As a parable in itself, this one could fit into any part of the Gospels. However, in its present context it forms part of Jesus’ final discourse on the Last Things, which has as its central theme: Watch, stay awake, be prepared for the day and the hour. Immediately before this parable we have that on the Ten Bridesmaids, with the same theme, and immediately after it Christ’s discourse on the Final Judgment, the Judgement of the Nations. It is thus a suitable reading for this Sunday, at the end of the liturgical year.

Reflection: Watch. Keep awake. The End of the Liturgical Year; the End of Life and of the World. Prepared to render an account.

Traditionally, at the end of the liturgical year and at the beginning of Advent the Church in the Sunday liturgy devoted its attention to. the Last Things, and to the importance of being prepared to meet the Lord at the particular judgment that follows earthly death. No great attention is paid today to death and to the importance of dying in God’s grace, or even to Paul’s advice to the Thessalonians to live as children of the light, according to the teaching of the Gospel and the teaching of the Church. And even if these truths are forgotten, death can come suddenly, as a thief in the night.

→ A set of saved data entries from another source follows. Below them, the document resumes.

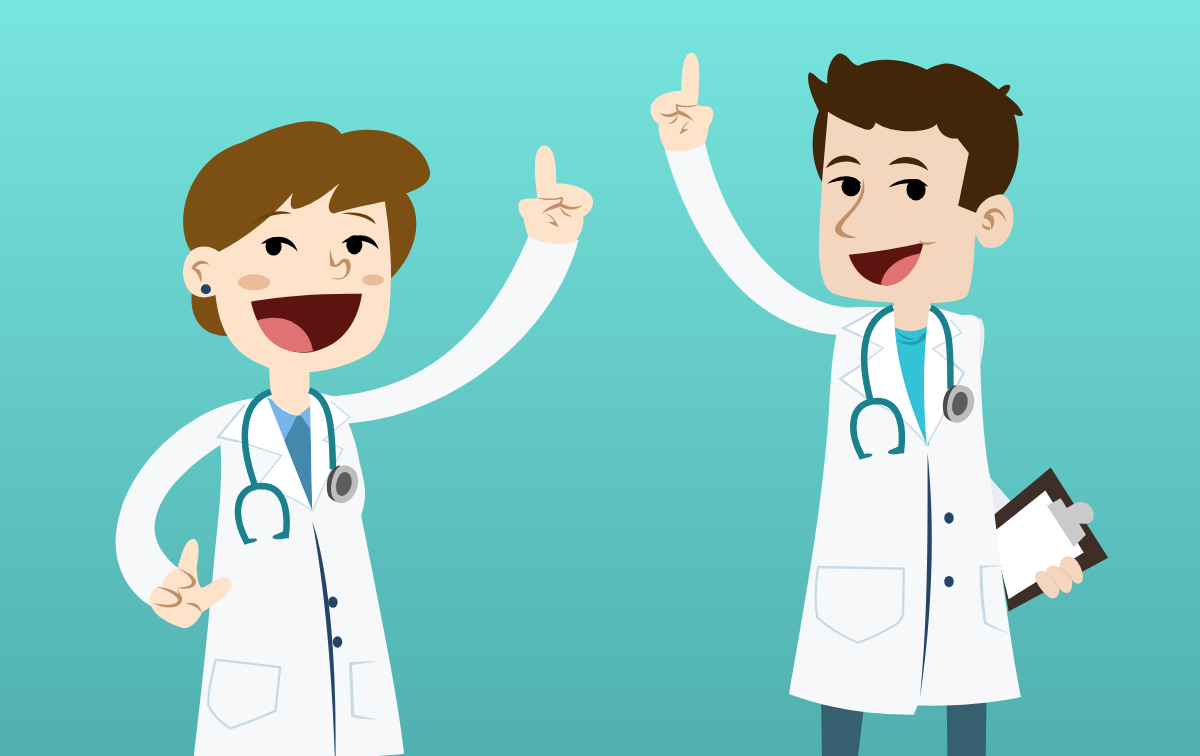
<!DOCTYPE html>
<html lang="en">
<head>
<meta charset="utf-8">
<title>Two cheerful doctors pointing up</title>
<style>
:root {
  --sky-top: #78e5de; --sky-bottom: #50b0b0;
  --coat: #f6f8fa; --coat-shade: #e9edf2; --lapel: #ffffff; --seam: #c9dae7;
  --navy: #24446a; --tube: #1b828d;
  --skin-light: #fee3cb; --skin-warm: #f4d5bd; --crease: #c29068; --blush: #eabc99;
  --hair-brown: #7c5013; --brow-brown: #69420d; --hair-dark: #41260a;
  --mouth: #5d1411; --tongue: #e17274;
  --collar: #77b6ed; --tie: #4488ae; --tee: #34c2d8; --tee-rib: #209db3;
  --trousers: #365f70; --board: #3d2e27; --metal: #c9caca; --metal-dark: #5d5d5d;
}
html, body { margin: 0; padding: 0; overflow: hidden; }
.banner { display: block; width: 1200px; height: 756px; }
.coat { fill: var(--coat); }
.lapel { fill: var(--lapel); }
.seam { fill: none; stroke: var(--seam); stroke-width: 3; stroke-linejoin: miter; }
.seam.fine { stroke-width: 1.8; }
.navy { fill: var(--navy); }
.tube { fill: none; stroke: var(--tube); stroke-width: 8.5; stroke-linecap: butt; stroke-linejoin: round; }
.light { fill: var(--skin-light); }
.warm { fill: var(--skin-warm); }
.crease { fill: var(--crease); }
.blush { fill: var(--blush); }
.brown { fill: var(--hair-brown); }
.brow { fill: var(--brow-brown); }
.dark { fill: var(--hair-dark); }
.mouth { fill: var(--mouth); }
.tongue { fill: var(--tongue); }
.ink { fill: #000; }
</style>
</head>
<body>
<svg class="banner" viewBox="0 0 1568 988" preserveAspectRatio="none" role="img" aria-label="Two smiling cartoon doctors in white coats, each pointing upward">
  <defs>
    <linearGradient id="backdrop" x1="0" y1="0" x2="0" y2="1">
      <stop offset="0" stop-color="var(--sky-top)"/>
      <stop offset="1" stop-color="var(--sky-bottom)"/>
    </linearGradient>

    <g id="pointing-hand">
      <path class="light" d="M700 241C699 222 696 191 711 190C725 190 727 216 727 240C748 239 774 248 775 263C775 274 767 281 762 283C764 297 757 309 751 317C735 322 704 318 690 308C687 300 685 292 684 285C675 276 676 263 682 261C690 258 697 261 702 258Z"/>
      <path class="crease" d="M701 258C714 260 725 260 735 257C736 260 736 262 734 266C742 271 752 272 762 268C753 276 740 275 732 270C725 273 716 274 708 280C712 273 721 268 731 265C732 263 733 262 733 260C722 262 710 262 701 258Z"/>
      <path class="crease" d="M713 279C721 281 725 286 730 297C724 294 720 292 716 290C721 290 723 290 724 289C721 284 718 282 713 279Z"/>
      <path class="crease" d="M732 271C737 277 741 281 748 283C739 284 733 278 732 271Z"/>
    </g>

    <g id="earpiece">
      <path class="tube" d="M322 707C305 676 305 636 342 635C375 635 377 676 373 703"/>
      <path fill="var(--tube)" d="M317 704C325 705 333 702 336 705C336 709 326 709 319 712ZM378 702C370 705 361 706 356 703C356 698 366 698 370 694Z"/>
    </g>
    <g id="chest-piece">
      <path fill="#4b4b4b" d="M444 608C428 612 424 634 429 648C434 656 442 657 450 656Z"/>
      <path fill="#bdbdbd" d="M450 608C463 609 471 620 467 636C464 650 452 660 442 657C432 653 431 639 434 627C437 615 442 608 450 608Z"/>
      <path fill="var(--metal-dark)" d="M450 617C457 617 461 624 459 634C457 643 450 649 445 648C439 646 438 638 440 630C442 622 445 618 450 617Z"/>
    </g>
    <ellipse id="button" rx="6.2" ry="7.4" class="navy"/>
  </defs>

  <rect width="1568" height="988" fill="url(#backdrop)"/>

  <g id="doctor-left">
    <g class="sleeves">
      <path class="coat" d="M335 520C240 530 152 622 151 708C151 745 170 776 197 792L236 745C212 727 202 708 202 690C202 650 245 608 292 579Z"/>
      <path class="coat" d="M692 305C640 430 560 516 415 519L440 554L457 553C590 543 722 440 756 314Z"/>
    </g>
    <use href="#pointing-hand"/>

    <g class="coat-body">
      <path class="coat" d="M338 519C312 530 292 555 288 580C292 640 283 690 278 752C270 840 262 915 253 990L440 990C475 989 505 988 528 985C520 910 495 790 472 674C479 650 479 640 470 605C466 580 459 562 455 552L440 519L405 510L352 515Z"/>
      <path class="light" d="M351 470L404 470L405 532L389 546L354 524Z"/>
      <path fill="var(--collar)" d="M349 519L372 577L388 543L406 563L406 530L389 544Q366 538 355 522Z"/>
      <path fill="var(--tie)" d="M388 543L371 577L408 668L406 562L394 544Z"/>
      <path class="lapel" d="M349 519L325 527L284 571L368 595L335 637Q380 645 408 668Z"/>
      <path class="seam" d="M320 529L285 571L312 577"/>
      <path class="seam fine" d="M312 577L368 595L335 637Q380 645 408 668"/>
      <path class="lapel" d="M405 512L408 668L424 632L449 587L422 575L458 545L430 519Z"/>
      <path class="seam fine" d="M432 524L457 545L422 575L448 587L424 632L408 668"/>
      <path class="navy" d="M408 681C428 740 440 850 438.500 988H437.500C434 880 424 765 408 681Z"/>
      <use href="#button" x="435" y="787"/>
      <use href="#button" x="441" y="839"/>
      <path class="seam" d="M282 862L366 872L360 929Q330 942 301 952Q279 938 272 921Q272 900 282 862Z"/>
      <path fill="var(--seam)" d="M497 864L456 865L459 937Q475 941 492 940L463 934L460 869Z"/>
    </g>

    <g class="stethoscope">
      <path class="tube" d="M354 512C313 525 313 580 333 634"/>
      <path class="tube" d="M404 510C435 520 434 572 435 613"/>
      <use href="#earpiece"/>
      <use href="#chest-piece"/>
    </g>

    <g class="resting-hand">
      <path class="light" d="M195 787C196 770 205 765 211 767C215 755 224 743 232 743C237 725 242 704 253 704C262 706 260 725 257 742C258 750 257 760 263 768C275 765 280 756 292 754C303 754 305 765 301 771C290 783 275 794 264 800C260 810 250 821 240 821C220 816 205 805 200 797Z"/>
      <path class="crease" d="M233 743C246 748 253 752 256 759C257 769 243 771 231 768C241 768 250 766 251 761C250 754 242 749 233 743ZM205 767C219 767 234 774 238 781C240 795 218 798 200 788C214 791 230 792 233 784C230 777 218 771 205 767ZM242 789C253 785 262 790 263 800C257 793 250 790 242 789ZM231 768L238 781L234 777Z"/>
    </g>

    <g class="head">
      <path class="brown" d="M500 250L530 252C552 277 550 325 510 365ZM251 380C246 415 264 441 300 439L285 380Z"/>
      <path class="light" d="M281 380C286 440 310 466 352 481Q380 488 407 486C440 483 475 470 490 456C511 432 509 400 511 362C511 320 506 283 502 258L440 230L330 270L280 325Z"/>
      <path class="light" d="M288 328C270 316 240 319 239 357C241 384 260 395 283 385Z"/>
      <path class="crease" d="M250 351C255 339 267 338 274 346C265 343 258 345 255 351C261 350 265 356 263 370C260 361 257 354 250 351Z"/>
      <circle class="navy" cx="269" cy="378" r="6.600"/>
      <path class="brown" d="M249 328C225 290 245 206 317 186C370 159 425 146 446 175C500 157 556 185 562 225C562 240 548 246 530 253L503 263C480 268 456 273 436 279C426 278 427 262 444 239C425 255 402 272 383 273C377 269 381 258 383 252C355 285 320 311 286 329C276 321 262 319 249 328Z"/>
      <path class="brow" d="M328 293C345 276 367 273 381 279C360 279 345 284 328 293ZM446 279C466 275 488 281 491 293C477 283 466 281 446 279Z"/>
      <ellipse class="ink" cx="357.500" cy="322" rx="10.500" ry="12"/>
      <path class="ink" d="M341 319C352 306 382 303 389 329C379 317 362 313 341 319Z"/>
      <ellipse class="ink" cx="463" cy="320" rx="10.500" ry="12.500"/>
      <path class="ink" d="M446 318C458 304 488 301 495 326C485 315 467 311 446 318Z"/>
      <path class="crease" d="M431 325C434 337 436 343 438 346C444 346 445 334 455 339C463 345 457 373 432 363C442 364 452 366 453 353C453 343 449 340 446 345C442 350 433 350 431 346Z"/>
      <ellipse class="blush" cx="332" cy="369" rx="21" ry="10.500"/>
      <ellipse class="blush" cx="487.500" cy="366" rx="14.500" ry="7.500"/>
      <path class="mouth" d="M328 394C370 387 420 383 473 384C466 430 440 453 408 460C370 466 337 440 328 394Z"/>
      <path class="tongue" d="M336 419C370 407 404 425 409 459C370 466 346 446 336 419Z"/>
    </g>
  </g>

  <g id="doctor-right">
    <path fill="var(--trousers)" d="M1073 912L1129 922L1121 990H1074ZM1237 914L1289 912L1288 990H1238Z"/>

    <g class="clipboard">
      <path fill="var(--coat-shade)" d="M1290 620L1325 660L1298 690Z"/>
      <path fill="var(--board)" d="M1373 611L1448 729L1318 799L1296 675Z"/>
      <path fill="#fff" d="M1366 641L1416 722L1318 783L1296 697Z"/>
      <path fill="var(--metal)" d="M1368 661L1386 651L1394 664L1404 658C1415 652 1431 660 1429 676C1427 685 1418 685 1410 684L1419 699L1403 715Z"/>
      <path class="warm" d="M1353 757C1350 747 1359 743 1367 748C1367 738 1377 736 1385 742C1384 727 1396 723 1405 731C1413 739 1419 757 1412 762C1408 764 1404 762 1401 758C1402 767 1399 776 1393 775C1388 774 1386 771 1384 769C1385 777 1380 783 1374 782C1366 779 1357 767 1353 757Z"/>
      <path fill="none" stroke="var(--blush)" stroke-width="1" d="M1367 748Q1377 757 1384 769M1385 742Q1394 748 1401 758"/>
    </g>

    <path class="coat" d="M868 193C897 300 972 435 1100 438L1140 408L1106 402C1030 395 950 310 921 186Z"/>
    <use href="#pointing-hand" transform="matrix(-.84 0 0 1 1501 -121)"/>

    <g class="coat-body">
      <path class="coat" d="M1104 403Q1112 400 1168 402L1215 400L1258 412C1287 407 1290 430 1281 478C1283 550 1288 595 1294 625C1305 720 1318 830 1334 911C1290 920 1245 923 1199 922L1194 934C1130 934 1080 925 1031 907C1060 740 1075 650 1083 540C1086 490 1087 465 1093 438Z"/>
      <path fill="var(--coat-shade)" d="M1280 478C1277 455 1283 435 1280 414C1290 425 1287 450 1280 478Z"/>
      <path fill="var(--tee)" d="M1166 425L1216 422L1214 582H1209L1178 500Z"/>
      <path fill="var(--tee-rib)" d="M1170 431C1180 447 1196 449 1210 433L1209 442C1198 454 1180 452 1172 444Q1190 452 1204 441Q1186 447 1170 431Z"/>
      <path class="warm" d="M1168 385L1216 385L1215 424C1200 435 1182 435 1168 427Z"/>
      <path class="lapel" d="M1168 400L1145 404L1101 429L1154 455L1097 495L1140 525Q1180 540 1211 582C1185 520 1168 465 1168 400Z"/>
      <path class="seam" d="M1147 404L1102 429L1124 439M1124 478L1098 495L1140 526"/>
      <path class="seam fine" d="M1124 439L1154 455L1124 478M1140 526Q1180 540 1211 582"/>
      <path class="lapel" d="M1215 400L1240 415L1256 436L1219 456L1259 487L1226 555L1211 582C1205 510 1207 450 1215 400Z"/>
      <path class="seam fine" d="M1242 418L1256 435L1219 456L1259 487L1226 555L1211 582"/>
      <path class="seam" d="M1244 473L1259 487L1250 505"/>
      <path class="navy" d="M1212 592C1221 680 1220 790 1202 913C1213 800 1212 690 1212 592Z"/>
      <use href="#button" x="1240" y="677"/>
      <use href="#button" x="1240" y="760"/>
      <path class="seam" d="M1069 741L1181 743L1180 802Q1178 810 1172 815Q1145 832 1121 840Q1090 827 1068 807Q1063 780 1069 741Z"/>
      <path fill="var(--seam)" d="M1314 739L1280 739Q1279 780 1286 815Q1302 824 1320 828Q1302 821 1289 813Q1284 780 1284 742Z"/>
    </g>

    <g class="stethoscope">
      <path class="tube" d="M1167 402C1123 418 1124 472 1137 522"/>
      <path class="tube" d="M1216 402C1246 416 1241 466 1242 508"/>
      <use href="#earpiece" x="804" y="-111"/>
      <use href="#chest-piece" x="805" y="-105"/>
    </g>

    <g class="head">
      <path class="warm" d="M1080 140C1078 190 1072 260 1070 320C1070 355 1076 376 1087 383C1110 392 1160 396 1200 397C1240 396 1259 393 1264 386C1272 365 1273 330 1275 300L1278 190L1200 125Z"/>
      <path class="warm" d="M1274 290C1276 264 1290 252 1307 254C1325 258 1327 285 1322 300C1315 322 1300 328 1285 322C1277 316 1272 300 1274 290Z"/>
      <path class="crease" d="M1285 285C1288 270 1310 264 1315 291C1309 277 1300 274 1293 280C1302 282 1300 295 1295 301C1296 291 1292 286 1285 285ZM1284 291Q1285 296 1294 297L1293 301Q1281 299 1284 291Z"/>
      <path class="dark" d="M1074 238C1059 210 1058 175 1070 145C1060 125 1053 105 1057 95C1063 93 1070 107 1081 109C1080 85 1090 70 1098 70C1108 71 1111 83 1121 86C1150 72 1185 78 1211 91C1225 84 1235 81 1245 84C1268 91 1285 100 1305 117C1310 112 1317 109 1320 112C1320 118 1316 122 1314 124C1326 132 1334 142 1337 150C1333 153 1329 151 1325 149C1334 178 1336 220 1311 254C1295 254 1282 262 1275 278L1252 269L1266 200L1251 181C1238 182 1228 176 1224 162C1212 175 1165 175 1144 160C1142 168 1137 171 1130 169C1115 163 1095 155 1082 146Z"/>
      <path class="dark" d="M1079 220C1090 198 1117 199 1125 216C1110 208 1094 210 1079 220ZM1161 216C1176 199 1204 203 1213 223C1197 213 1180 211 1161 216Z"/>
      <circle class="ink" cx="1112" cy="244" r="12.500"/>
      <path class="ink" d="M1081 240C1094 228 1115 226 1126 240C1111 233 1096 235 1081 240Z"/>
      <ellipse class="ink" cx="1197" cy="248" rx="12.500" ry="14"/>
      <path class="ink" d="M1161 245C1176 231 1202 230 1213 244C1196 237 1178 239 1161 245Z"/>
      <path class="crease" d="M1128 233C1137 265 1107 279 1099 298C1102 307 1112 308 1120 311C1104 312 1092 309 1091 300C1093 283 1127 274 1128 233Z"/>
      <path class="mouth" d="M1109 333Q1160 328 1207 317C1198 352 1180 371 1160 373C1138 373 1118 360 1109 333Z"/>
      <path class="tongue" d="M1151 372C1155 347 1180 335 1203 331C1195 354 1180 371 1160 373Z"/>
      <path class="crease" d="M1198 309C1202 318 1211 318 1224 316C1215 321 1208 321 1204 319Z"/>
    </g>
  </g>
</svg>
</body>
</html>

There is further material for reflection in today’s Gospel reading that everyone should use their God-given talents, whether great or small., to the best of their ability for their own good, that of their neighbour and of the entire community.